A fleeting wartime romance leaves Freeman a widowed mother who can’t quite give up her love of nightlife, especially after the older man (James Dunn in one of his final screen appearances, though this Oscar winner continued to work regularly on TV up until his death in 1967) who befriends her is sent off to prison.

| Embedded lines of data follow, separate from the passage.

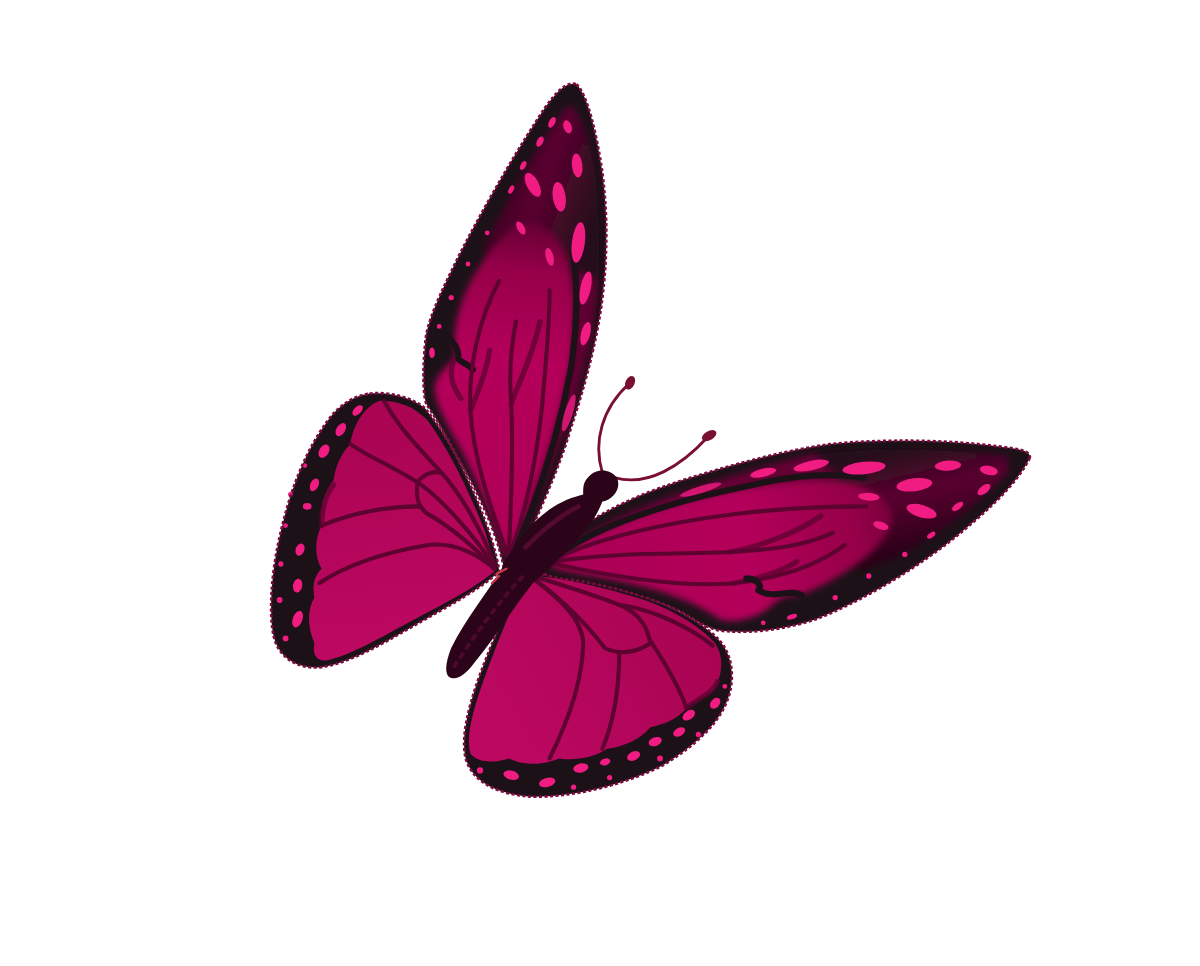
<!DOCTYPE html>
<html lang="en">
<head>
<meta charset="utf-8">
<title>Magenta butterfly</title>
<style>
:root{
  --paper:#ffffff;
  --magenta:#b4035a;
  --magenta-light:#bd0862;
  --magenta-deep:#8a0446;
  --wine:#4a0428;
  --ink:#1d1118;
  --vein:#5c0330;
  --spot:#f01c82;
  --fringe:#7d0b40;
  --body:#2c0419;
  --antenna:#7a1030;
}
*{margin:0;padding:0;box-sizing:border-box}
html,body{width:1200px;height:966px;overflow:hidden;background:var(--paper)}
.artwork{display:block;width:1200px;height:966px}
.margin{fill:var(--ink)}
.fringe{fill:none;stroke:var(--fringe);stroke-width:1.1;stroke-dasharray:1.3 1}
.vein{fill:none;stroke:var(--vein);stroke-width:1.7;stroke-linecap:round;stroke-linejoin:round}
.vein-soft{fill:none;stroke:var(--vein);stroke-width:2.2;stroke-linecap:round;opacity:.75}
.vein-bold{fill:none;stroke:var(--ink);stroke-width:2.6;stroke-linecap:round;stroke-linejoin:round}
.spots{fill:var(--spot)}
.body{fill:var(--body)}
.antenna{fill:none;stroke:var(--antenna);stroke-width:1.2;stroke-linecap:round}
.antenna-club{fill:var(--antenna)}
</style>
</head>
<body>
<svg class="artwork" viewBox="0 0 500 402.5" role="img" aria-label="Magenta butterfly with dark spotted wing edges">
  <defs>
    <linearGradient id="left-fore-fill" gradientUnits="userSpaceOnUse" x1="210" y1="232" x2="228" y2="84">
      <stop offset="0" stop-color="#ae0358"/><stop offset=".55" stop-color="#b4045a"/>
      <stop offset=".8" stop-color="#960449"/><stop offset="1" stop-color="#4f0329"/>
    </linearGradient>
    <linearGradient id="right-fore-fill" gradientUnits="userSpaceOnUse" x1="228" y1="236" x2="392" y2="204">
      <stop offset="0" stop-color="#a80354"/><stop offset=".5" stop-color="#b4045a"/>
      <stop offset=".78" stop-color="#940448"/><stop offset="1" stop-color="#4f0329"/>
    </linearGradient>
    <linearGradient id="left-hind-fill" gradientUnits="userSpaceOnUse" x1="150" y1="168" x2="160" y2="275">
      <stop offset="0" stop-color="#a90452"/><stop offset="1" stop-color="#bd0862"/>
    </linearGradient>
    <linearGradient id="right-hind-fill" gradientUnits="userSpaceOnUse" x1="295" y1="258" x2="205" y2="310">
      <stop offset="0" stop-color="#a80452"/><stop offset="1" stop-color="#bd0862"/>
    </linearGradient>
    <linearGradient id="left-apex" gradientUnits="userSpaceOnUse" x1="200" y1="70" x2="250" y2="88">
      <stop offset="0" stop-color="#2a0618"/><stop offset=".5" stop-color="#5a0530"/><stop offset="1" stop-color="#25091a"/>
    </linearGradient>
    <linearGradient id="right-apex" gradientUnits="userSpaceOnUse" x1="385" y1="184" x2="395" y2="226">
      <stop offset="0" stop-color="#25091a"/><stop offset=".45" stop-color="#5a0530"/><stop offset="1" stop-color="#2a0618"/>
    </linearGradient>
    <filter id="soft" x="-10%" y="-10%" width="120%" height="120%"><feGaussianBlur stdDeviation="1.3"/></filter>
    <path id="left-fore" d="M240 35C236 34 232 38 227 45C217 60 204 82 193 103C186 117 179 131 177.500 140C176 152 176 166 178 169C183 176 190 189 197 202C203 214 208 226 210 237C214 238 217 231 220 224C226 210 233 195 238 178C243 163 248 145 250.500 128C253 110 253.500 91 251 72C249 58 245 39 240 35Z"/>
    <path id="right-fore" d="M429 191C430 188 425 187 416 186C394 183 366 183 346 185C325 188 304 194 288 199C271 204 255 211 243 219C235 225 228 231 225 236C224 239 230 241 238 241.500C254 244 272 249 284 255C291 259 296 263 303 263C314 264 328 262 340 258C358 251 378 239 394 227C408 216 423 203 429 191Z"/>
    <path id="left-hind" d="M154 164C163 163 172 166 177 170C186 181 193 195 199 209C204 221 207 231 208 238C201 245 186 253 172 261C158 269 146 276 134 278C124 279 116 274 114 265C112 256 113 240 116 226C120 207 126 190 136 176C141 169 147 165 154 164Z"/>
    <path id="right-hind" d="M219 239C230 239 246 242 260 246C276 250 291 258 299 266C305 272 306 281 304 289C301 300 291 310 276 319C260 327 240 332 222 332C207 331 197 326 194 316C192 307 195 295 200 281C206 265 213 249 219 239Z"/>
    <clipPath id="clip-left-fore"><use href="#left-fore"/></clipPath>
    <clipPath id="clip-right-fore"><use href="#right-fore"/></clipPath>
  </defs>

  <g id="left-hindwing">
    <use href="#left-hind" class="margin"/>
    <path fill="url(#left-hind-fill)" d="M158 167C167 167 173 170 178 175C187 187 195 204 202 221C204 228 206 234 206 238C198 245 184 252 171 259C158 266 146 273 137 275C132 276 130 273 131 268C128 261 128 254 131 249C130 244 131 240 134 237C131 232 131 225 134 219C133 212 135 205 139 200C140 193 143 188 146 185C147 178 151 170 158 167Z"/>
    <path class="vein" d="M146 185C151 189 163 194 174 201C182 206 197 222 206 236"/>
    <path class="vein" d="M160 167C166 178 174 186 184 197C193 207 201 222 206 235"/>
    <path class="vein" d="M174 201C176 198 180 196 183 197M174 201C173 207 174 211 178 214C187 219 198 228 206 237"/>
    <path class="vein" d="M134 219C146 214 160 211 175 211"/>
    <path class="vein" d="M133 243C145 235 161 230 179 227C190 226 199 231 206 237"/>
    <path class="vein-soft" d="M139 202C135 207 134 213 134 219"/>
    <g class="spots">
      <ellipse cx="149" cy="171" rx="2.700" ry="1.500" transform="rotate(-45 149 171)"/>
      <ellipse cx="142" cy="179" rx="3" ry="1.800" transform="rotate(-58 142 179)"/>
      <ellipse cx="135" cy="188" rx="3" ry="2" transform="rotate(-58 135 188)"/>
      <ellipse cx="131" cy="202" rx="2.800" ry="1.700" transform="rotate(-65 131 202)"/>
      <ellipse cx="128" cy="211" rx="1.800" ry="1.400"/>
      <ellipse cx="125" cy="229" rx="2.600" ry="1.800" transform="rotate(-70 125 229)"/>
      <ellipse cx="124" cy="244" rx="2.900" ry="1.900" transform="rotate(-80 124 244)"/>
      <ellipse cx="124" cy="258" rx="3.600" ry="2" transform="rotate(-70 124 258)"/>
      <circle cx="121" cy="206" r="1"/><circle cx="119" cy="219" r="1"/><circle cx="117" cy="235" r="1.100"/>
      <circle cx="116.500" cy="250" r="1.200"/><circle cx="119" cy="266" r="1.200"/><circle cx="127" cy="194" r="1"/>
    </g>
    <use href="#left-hind" class="fringe"/>
  </g>

  <g id="right-hindwing">
    <use href="#right-hind" class="margin"/>
    <path fill="url(#right-hind-fill)" d="M220 240C232 240 248 244 262 248C277 252 291 260 298 268C302 274 301 282 297 288C293 291 289 292 286 295C282 300 276 302 271 303C267 308 260 311 253 312C247 316 239 317 233 316C226 319 218 319 212 316C206 318 199 318 196 314C194 307 197 296 202 282C208 266 214 250 220 240Z"/>
    <path class="vein" d="M222 240C235 244 248 248 258 252C268 256 270 263 271 268C265 272 258 273 252 270C246 262 235 250 222 241"/>
    <path class="vein" d="M258 252C272 254 287 261 297 269"/>
    <path class="vein" d="M271 267C277 276 283 286 286 295"/>
    <path class="vein" d="M258 272C258 286 256 300 251 312"/>
    <path class="vein" d="M222 241C234 250 242 258 243 267C243 284 236 302 229 316"/>
    <path class="vein-soft" d="M286 295C291 291 297 289 299 284"/>
    <g class="spots">
      <ellipse cx="298" cy="293" rx="2.600" ry="1.800" transform="rotate(-50 298 293)"/>
      <ellipse cx="287" cy="298" rx="2.900" ry="1.800" transform="rotate(-35 287 298)"/>
      <ellipse cx="283" cy="305" rx="2.700" ry="1.700" transform="rotate(-30 283 305)"/>
      <ellipse cx="273" cy="309" rx="2.800" ry="1.800" transform="rotate(-20 273 309)"/>
      <ellipse cx="264" cy="315" rx="2.900" ry="1.800" transform="rotate(-25 264 315)"/>
      <ellipse cx="242" cy="320" rx="3.200" ry="1.900" transform="rotate(-12 242 320)"/>
      <ellipse cx="228" cy="326" rx="3.500" ry="1.900" transform="rotate(-15 228 326)"/>
      <ellipse cx="213" cy="323" rx="3.300" ry="1.900" transform="rotate(15 213 323)"/>
      <ellipse cx="252" cy="317.500" rx="2.200" ry="1.400" transform="rotate(-18 252 317)"/>
      <circle cx="200" cy="321" r="1.300"/><circle cx="239" cy="328" r="1.100"/><circle cx="254" cy="324" r="1.100"/>
      <circle cx="275" cy="316" r="1.200"/><circle cx="291" cy="306" r="1.100"/><circle cx="302" cy="286" r="1"/>
    </g>
    <use href="#right-hind" class="fringe"/>
  </g>

  <g id="left-forewing">
    <use href="#left-fore" class="margin"/>
    <g clip-path="url(#clip-left-fore)">
      <path fill="url(#left-apex)" filter="url(#soft)" d="M237 44C228 54 213 80 202 102L206 130L246 150C250 126 251 96 248 72C246 60 242 46 237 44Z"/>
      <path fill="#5f0431" filter="url(#soft)" d="M239 112L249 116C248 136 243 158 236 178C230 194 222 214 216 228L212 220Z"/>
      <path fill="url(#left-fore-fill)" filter="url(#soft)" d="M211 233C207 219 200 203 194 191C189 181 182 171 181 162C182 156 186 153 190 149C188 138 191 126 198 114C204 104 211 96 218 93C227 92 234 99 237 110C240 124 239 145 235 162C230 184 220 212 211 233Z"/>
      <path class="vein-bold" d="M179 139C185 138 190 142 191 148C190 151 195 151 197 154" stroke-width="2"/>
      <path class="vein" d="M211 230C204 210 197 190 196 171C195 152 200 132 208 117"/>
      <path class="vein" d="M212 230C213 210 214 188 213 168C212 156 213 144 215 134"/>
      <path class="vein" d="M213 230C220 210 224 188 226 168C227 154 229 138 229 121"/>
      <path class="vein-soft" d="M213 168C216 160 222 148 225 134M196 171C199 164 203 153 204 146"/>
      <path class="vein-bold" d="M214 231C224 208 233 180 238 153C240 139 241 122 239 106"/>
      <path class="vein-soft" d="M192 166C188 160 187 156 189 150"/>
    </g>
    <g class="spots">
      <ellipse cx="236.500" cy="53" rx="1.700" ry="2.800" transform="rotate(-18 236 53)"/>
      <ellipse cx="230" cy="51" rx="1.300" ry="2.400" transform="rotate(28 230 51)"/>
      <ellipse cx="225" cy="59" rx="1.300" ry="2.300" transform="rotate(28 225 59)"/>
      <ellipse cx="240.500" cy="69" rx="2.200" ry="5" transform="rotate(-6 240 69)"/>
      <ellipse cx="233" cy="82" rx="2.700" ry="6.200" transform="rotate(-8 233 82)"/>
      <ellipse cx="222" cy="77" rx="2.500" ry="5.500" transform="rotate(-28 222 77)"/>
      <ellipse cx="241" cy="101" rx="2.700" ry="8.500" transform="rotate(7 241 101)"/>
      <ellipse cx="217" cy="95" rx="1.500" ry="3" transform="rotate(-30 217 95)"/>
      <ellipse cx="229" cy="107" rx="1.600" ry="3.800" transform="rotate(-14 229 107)"/>
      <ellipse cx="213" cy="79" rx="1" ry="1.900" transform="rotate(28 213 79)"/>
      <ellipse cx="218" cy="69" rx="1.100" ry="2" transform="rotate(28 218 69)"/>
      <ellipse cx="244" cy="120" rx="2.200" ry="7" transform="rotate(12 244 120)"/>
      <ellipse cx="244" cy="139" rx="1.900" ry="5" transform="rotate(14 244 139)"/>
      <ellipse cx="237" cy="172" rx="1.700" ry="8" transform="rotate(17 237 172)" opacity=".8"/>
      <circle cx="203" cy="97" r="1"/><circle cx="195" cy="110" r="1"/><circle cx="188" cy="124" r="1.100"/>
      <ellipse cx="180" cy="147" rx="1.200" ry="2.200"/><circle cx="183" cy="136" r="1"/>
    </g>
    <use href="#left-fore" class="fringe"/>
  </g>

  <g id="right-forewing">
    <use href="#right-fore" class="margin"/>
    <g clip-path="url(#clip-right-fore)">
      <path fill="url(#right-apex)" filter="url(#soft)" d="M420 190C398 187 362 186 336 190L326 206L358 238C380 232 402 215 420 197Z"/>
      <path fill="#650434" filter="url(#soft)" d="M236 228C256 214 290 201 340 189L350 200L260 226Z"/>
      <path fill="url(#right-fore-fill)" filter="url(#soft)" d="M229 236C240 225 260 217 282 210C304 204 334 199 352 201C366 203 374 211 371 220C366 230 352 240 336 247C330 249 328 247 323 251C316 258 306 260 300 258C290 251 276 246 262 243C250 240 238 239 229 236Z"/>
      <path class="vein" d="M231 235C254 240 284 245 306 243C324 241 340 236 352 227"/>
      <path class="vein" d="M231 234C256 230 282 231 304 230C320 229 334 228 347 222"/>
      <path class="vein" d="M231 233C254 222 284 217 308 214C324 212 344 211 361 211"/>
      <path class="vein-soft" d="M304 230C316 228 332 222 342 215M306 243C316 241 326 238 332 234"/>
      <path class="vein-bold" d="M231 232C252 217 284 208 314 202C330 198 346 197 360 199"/>
      <path class="vein-bold" d="M334 248C329 245 323 250 316 246C318 243 314 241 311 241"/>
    </g>
    <g class="spots">
      <ellipse cx="412" cy="196" rx="3.800" ry="1.900" transform="rotate(12 412 196)"/>
      <ellipse cx="410" cy="204" rx="3.200" ry="1.600" transform="rotate(-38 410 204)"/>
      <ellipse cx="395" cy="194" rx="5.500" ry="2.100" transform="rotate(-4 395 194)"/>
      <ellipse cx="381" cy="202" rx="7.500" ry="2.700" transform="rotate(-7 381 202)"/>
      <ellipse cx="384" cy="213" rx="6.500" ry="2.600" transform="rotate(16 384 213)"/>
      <ellipse cx="360" cy="195" rx="9" ry="2.600" transform="rotate(-6 360 195)"/>
      <ellipse cx="367" cy="219" rx="3.300" ry="1.600" transform="rotate(18 367 219)"/>
      <ellipse cx="362" cy="207" rx="4.500" ry="1.600" transform="rotate(4 362 207)"/>
      <ellipse cx="399" cy="211" rx="2.700" ry="1.300" transform="rotate(-36 399 211)"/>
      <ellipse cx="338" cy="194" rx="7.500" ry="2" transform="rotate(-12 338 194)"/>
      <ellipse cx="318" cy="197" rx="5.500" ry="1.700" transform="rotate(-13 318 197)"/>
      <ellipse cx="292" cy="204" rx="9" ry="1.500" transform="rotate(-17 292 204)" opacity=".8"/>
      <ellipse cx="388" cy="223" rx="2" ry="1" transform="rotate(-36 388 223)"/>
      <circle cx="377" cy="231" r="1.100"/><circle cx="362" cy="240" r="1.100"/><circle cx="348" cy="249" r="1.100"/>
      <ellipse cx="330" cy="257" rx="2.200" ry="1" transform="rotate(-18 330 257)"/><circle cx="318" cy="259.500" r="1"/>
    </g>
    <use href="#right-fore" class="fringe"/>
  </g>

  <g id="body">
    <path class="antenna" d="M251 197C247 184 251 170 262 160"/>
    <path class="antenna" d="M256 199C270 203 284 194 295 182"/>
    <ellipse class="antenna-club" cx="262.500" cy="159.500" rx="1.900" ry="3" transform="rotate(25 262.500 159.500)"/>
    <ellipse class="antenna-club" cx="295.500" cy="181.500" rx="3.300" ry="1.900" transform="rotate(-30 295.500 181.500)"/>
    <path class="body" d="M245 199C248 195 254 195 257 199C259 203 256 208 251 209C249 214 246 219 241 224C236 230 229 237 222 243C214 253 206 266 197 277C194 281 190 284 187 282C185 280 186 275 188 270C194 258 203 247 209 237C213 228 220 219 228 213C233 209 239 207 243 206C243 203 243 201 245 199Z"/>
    <path d="M189 278C197 266 208 250 219 239" fill="none" stroke="#4b0a2c" stroke-width="1.600" stroke-dasharray="3 1.500"/>
    <path d="M219 228C225 222 233 215 241 211" fill="none" stroke="#520a30" stroke-width="2" stroke-linecap="round"/>
    <path d="M207 239L211 237M205 243L208 240" fill="none" stroke="#c43a4a" stroke-width="1" stroke-linecap="round"/>
  </g>
</svg>
</body>
</html>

Before a more conventionally redemptive climax that may have been dictated by the studio, “That Brennan Girl” tackles its frequently sordid milieu with more honesty than you’d see in most Hollywood films of this era. Extensive location shooting adds to the verisimilitude, and the evocative score is by George Antheil (best known these days as the collaborator with Hedy Lamarr on the frequency-hopping technology that cellphones use). It’s very much worthy of reevaluation, and if you’re in the New York City area, MoMA will be offering repeats on Feb. 9 and Feb. 15, both at 5 p.m.

Republic reissued “That Brennan Girl” in 1951 in a re-edited version called “Tough Girl” and it ran frequently on TV (it’s unclear in which version or versions) between 1955 and around 1970. (“Suds up to here” was Howard Thompson’s entire capsule review in the New York Times, which seems wildly unfair). “That Brennan Girl” has circulated on the public-domain market since the ’70s, but hopefully Olive Films will offer it among its ongoing series of Republic restorations on DVD and Blu-ray.

The first part of the tantalizing, 30-film “Republic Rediscovered” (I’m unfamiliar with many of the tiles, though I have run across listings for many of them in my ongoing movies on TV project) runs through Feb. 15 and continues from Aug. 9 to 23.

Scorsese himself will be introducing John Auer’s “The City That Never Sleeps” tomorrow (Feb. 3) at 7 p.m. The full schedule is here. [http://press.moma.org/wp-content/files_mf/republicrediscovered_screeningschedule82.pdf]. And if that’s not sufficiently tempting, get a load of this mouth-watering trailer:

I’ve never been entirely comfortable with the label of cinephile, but this sure looks like the cinephile event of the year to me.